Scan the records below for the string "margin" and return every line where it appears.

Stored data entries

•••

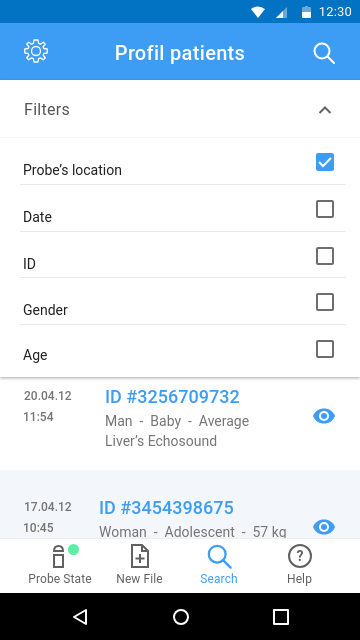
<!DOCTYPE html>
<html lang="en">
<head>
<meta charset="utf-8">
<title>Profil patients</title>
<style>
:root {
  --blue: #3d9df5;
  --blue-dark: #0272c2;
  --ink: #222;
  --grey: #757575;
  --icon: #616161;
  --line: #e9e9e9;
  --tint: #f3f7fb;
  --green: #5beea4;
}
* { box-sizing: border-box; margin: 0; padding: 0; }
html, body { width: 360px; height: 640px; overflow: hidden; }
body { font-family: Roboto, "Noto Sans", sans-serif; background: #fff; color: var(--ink); }
svg { display: block; flex: none; }
a { color: inherit; text-decoration: none; }
.screen { width: 360px; height: 640px; display: flex; flex-direction: column; overflow: hidden; }

.status { height: 23px; flex: none; display: flex; justify-content: flex-end; align-items: center; padding-right: 8px; background: var(--blue-dark); color: #fff; font-size: 13px; letter-spacing: .2px; }
.status svg { margin-right: 7px; }

.app-bar { height: 57px; flex: none; display: grid; grid-template-columns: 24px 1fr 24px; align-items: center; padding: 0 24px; background: var(--blue); color: #fff; }
.app-bar h1 { font-size: 20px; font-weight: 500; letter-spacing: .3px; text-align: center; line-height: 28px; padding-top: 2px; }
.app-bar svg { margin-top: -2px; }
.app-bar a:last-child svg { margin-top: 2px; }

.filters { position: relative; z-index: 1; height: 297px; flex: none; background: #fff; box-shadow: 0 1px 3px rgba(0,0,0,.35); }
.filters-head { height: 58px; display: flex; justify-content: space-between; align-items: center; padding: 2px 28px 0 24px; border-bottom: 1px solid #f4f4f4; }
.filters-head h2 { font-size: 16px; font-weight: 400; letter-spacing: .3px; color: #555; line-height: 24px; }
.filters ul { list-style: none; padding: 0 14px 0 20px; }
.filters li { height: 46.8px; display: flex; justify-content: space-between; padding: 15px 12px 0 3px; border-bottom: 1px solid var(--line); }
.filters li:last-child { border: 0; }
.filters li span { font-size: 14px; line-height: 20px; margin-top: 7px; }
.filters li:last-child span { margin-top: 5px; }
.box { width: 18px; height: 18px; border: 2px solid #6d6d6d; border-radius: 2px; flex: none; }
.box.checked { border: 0; background: var(--blue); }

.results { height: 161px; flex: none; overflow: hidden; }
.record { height: 93px; display: grid; grid-template-columns: 81px 1fr 24px; padding: 9px 24px 0; color: var(--grey); }
.record + .record { background: var(--tint); grid-template-columns: 75px 1fr 24px; padding-top: 27px; }
.when { font-size: 12px; font-weight: 500; line-height: 21px; }
.when time { display: block; }
.when time + time { margin-left: -1px; }
.record h3 { font-size: 18px; font-weight: 500; line-height: 22px; color: var(--blue); white-space: nowrap; }
.record p { font-size: 14px; line-height: 20px; white-space: pre; margin-top: 3px; }
.record svg { margin-top: 18px; }

.tabs { position: relative; z-index: 1; height: 55px; flex: none; display: grid; grid-template-columns: 80px 79px 80px 81px; padding: 0 20px; background: #fff; border-top: 1px solid #eee; color: var(--icon); }
.tabs a { display: flex; flex-direction: column; align-items: center; padding-top: 3px; font-size: 12px; line-height: 16px; letter-spacing: .1px; white-space: nowrap; }
.tabs .active { color: var(--blue); }
.tabs svg { margin-bottom: 1px; }

.system { height: 47px; flex: none; display: flex; justify-content: space-between; align-items: center; padding: 0 70px 0 71px; background: #000; }
</style>
</head>
<body>
<svg width="0" height="0" style="position:absolute" aria-hidden="true">
  <defs>
    <g id="magnifier" fill="none" stroke="currentColor" stroke-width="2" stroke-linecap="round">
      <circle cx="10" cy="10" r="7.5"/>
      <path d="M15.5 15.5 22 22"/>
    </g>
    <g id="eye">
      <path d="M1 12C3 7 7 4.500 12 4.500S21 7 23 12C21 17 17 19.500 12 19.500S3 17 1 12Z" fill="var(--blue)"/>
      <circle cx="12" cy="12" r="5" fill="#fff"/>
      <circle cx="12" cy="12" r="3" fill="var(--blue)"/>
    </g>
  </defs>
</svg>
<main class="screen">
  <div class="status">
    <svg width="62" height="14" viewBox="0 0 62 14" aria-hidden="true">
      <path d="M1 4Q8 -1 15 4L8 13Z" fill="#fff"/>
      <path d="M37 2V13H26Z" fill="#fff" opacity=".4"/>
      <path d="M33 6V13H26Z" fill="#fff"/>
      <path d="M53 2H55V1H58V2H60Q61 2 61 3V7H52V3Q52 2 53 2Z" fill="#fff" opacity=".4"/>
      <path d="M52 7H61V12Q61 13 60 13H53Q52 13 52 12Z" fill="#fff"/>
    </svg>
    <span>12:30</span>
  </div>

  <header class="app-bar">
    <a href="#" aria-label="Settings">
      <svg width="24" height="24" viewBox="0 0 24 24" fill="none" stroke="currentColor" stroke-width="1.300" stroke-linejoin="round">
        <path d="M10 1H14L14.600 4.300 16.500 5.100 19.300 3.200 21.300 5.200 19.100 7.700 19.900 9.500 23.200 10V14L19.900 14.500 19.100 16.300 21.300 18.800 19.300 20.800 16.500 18.900 14.600 19.700 14 23H10L9.400 19.700 7.500 18.900 4.700 20.800 2.700 18.800 4.900 16.300 4.100 14.500 .8 14V10L4.100 9.500 4.900 7.700 2.700 5.200 4.700 3.200 7.500 5.100 9.400 4.300Z"/>
        <circle cx="12" cy="12" r="4.500"/>
      </svg>
    </a>
    <h1>Profil patients</h1>
    <a href="#" aria-label="Search"><svg width="24" height="24" viewBox="0 0 24 24"><use href="#magnifier"/></svg></a>
  </header>

  <section class="filters">
    <div class="filters-head">
      <h2>Filters</h2>
      <svg width="14" height="10" viewBox="0 0 14 10" fill="none" stroke="#666" stroke-width="2" aria-hidden="true"><path d="M1.500 8 7 2.500 12.500 8"/></svg>
    </div>
    <ul>
      <li><span>Probe’s location</span>
        <svg class="box checked" viewBox="0 0 18 18" role="img" aria-label="Selected"><path d="M3 9 7 13 15 5" fill="none" stroke="#fff" stroke-width="2"/></svg></li>
      <li><span>Date</span><i class="box"></i></li>
      <li><span>ID</span><i class="box"></i></li>
      <li><span>Gender</span><i class="box"></i></li>
      <li><span>Age</span><i class="box"></i></li>
    </ul>
  </section>

  <section class="results">
    <article class="record">
      <div class="when"><time>20.04.12</time><time>11:54</time></div>
      <div>
        <h3>ID #3256709732</h3>
        <p>Man  -  Baby  -  Average
Liver’s Echosound</p>
      </div>
      <a href="#" aria-label="View record"><svg width="24" height="24" viewBox="0 0 24 24"><use href="#eye"/></svg></a>
    </article>
    <article class="record">
      <div class="when"><time>17.04.12</time><time>10:45</time></div>
      <div>
        <h3>ID #3454398675</h3>
        <p>Woman  -  Adolescent  -  57 kg</p>
      </div>
      <a href="#" aria-label="View record"><svg width="24" height="24" viewBox="0 0 24 24"><use href="#eye"/></svg></a>
    </article>
  </section>

  <nav class="tabs">
    <a href="#">
      <svg width="44" height="28" viewBox="0 0 44 28" fill="none" stroke="currentColor" stroke-width="2">
        <path d="M16 9Q16 4 20.500 4T25 9Z"/>
        <rect x="16" y="13" width="9" height="12"/>
        <circle cx="35.500" cy="7.500" r="5.500" fill="var(--green)" stroke="none"/>
      </svg>Probe State</a>
    <a href="#">
      <svg width="24" height="28" viewBox="0 0 24 28" fill="none" stroke="currentColor" stroke-width="2">
        <path d="M4 3H14L20 9V25H4Z"/>
        <path d="M14 3V9H20M12 12V21M7.500 16.500H16.500"/>
      </svg>New File</a>
    <a href="#" class="active">
      <svg width="28" height="28" viewBox="0 0 28 28"><use href="#magnifier" transform="translate(1 1) scale(1.120)"/></svg>Search</a>
    <a href="#">
      <svg width="28" height="28" viewBox="0 0 28 28" fill="none" stroke="currentColor" stroke-width="2">
        <circle cx="14" cy="14" r="11"/>
        <text x="14" y="19" text-anchor="middle" font-size="14" font-weight="700" fill="currentColor" stroke="none">?</text>
      </svg>Help</a>
  </nav>

  <footer class="system">
    <svg width="18" height="18" viewBox="0 0 18 18" fill="none" stroke="#fff" stroke-width="2" stroke-linejoin="round" aria-label="Back"><path d="M15 2V16L3 9Z"/></svg>
    <svg width="18" height="18" viewBox="0 0 18 18" fill="none" stroke="#fff" stroke-width="2" aria-label="Home"><circle cx="9" cy="9" r="7"/></svg>
    <svg width="18" height="18" viewBox="0 0 18 18" fill="none" stroke="#fff" stroke-width="2" stroke-linejoin="round" aria-label="Recent"><rect x="2" y="2" width="14" height="14"/></svg>
  </footer>
</main>
</body>
</html>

•••

* **Finished task**
* { box-sizing: border-box; margin: 0; padding: 0; }
.status svg { margin-right: 7px; }
.app-bar svg { margin-top: -2px; }
.app-bar a:last-child svg { margin-top: 2px; }
.filters li span { font-size: 14px; line-height: 20px; margin-top: 7px; }
.filters li:last-child span { margin-top: 5px; }
.when time + time { margin-left: -1px; }
.record p { font-size: 14px; line-height: 20px; white-space: pre; margin-top: 3px; }
.record svg { margin-top: 18px; }
.tabs svg { margin-bottom: 1px; }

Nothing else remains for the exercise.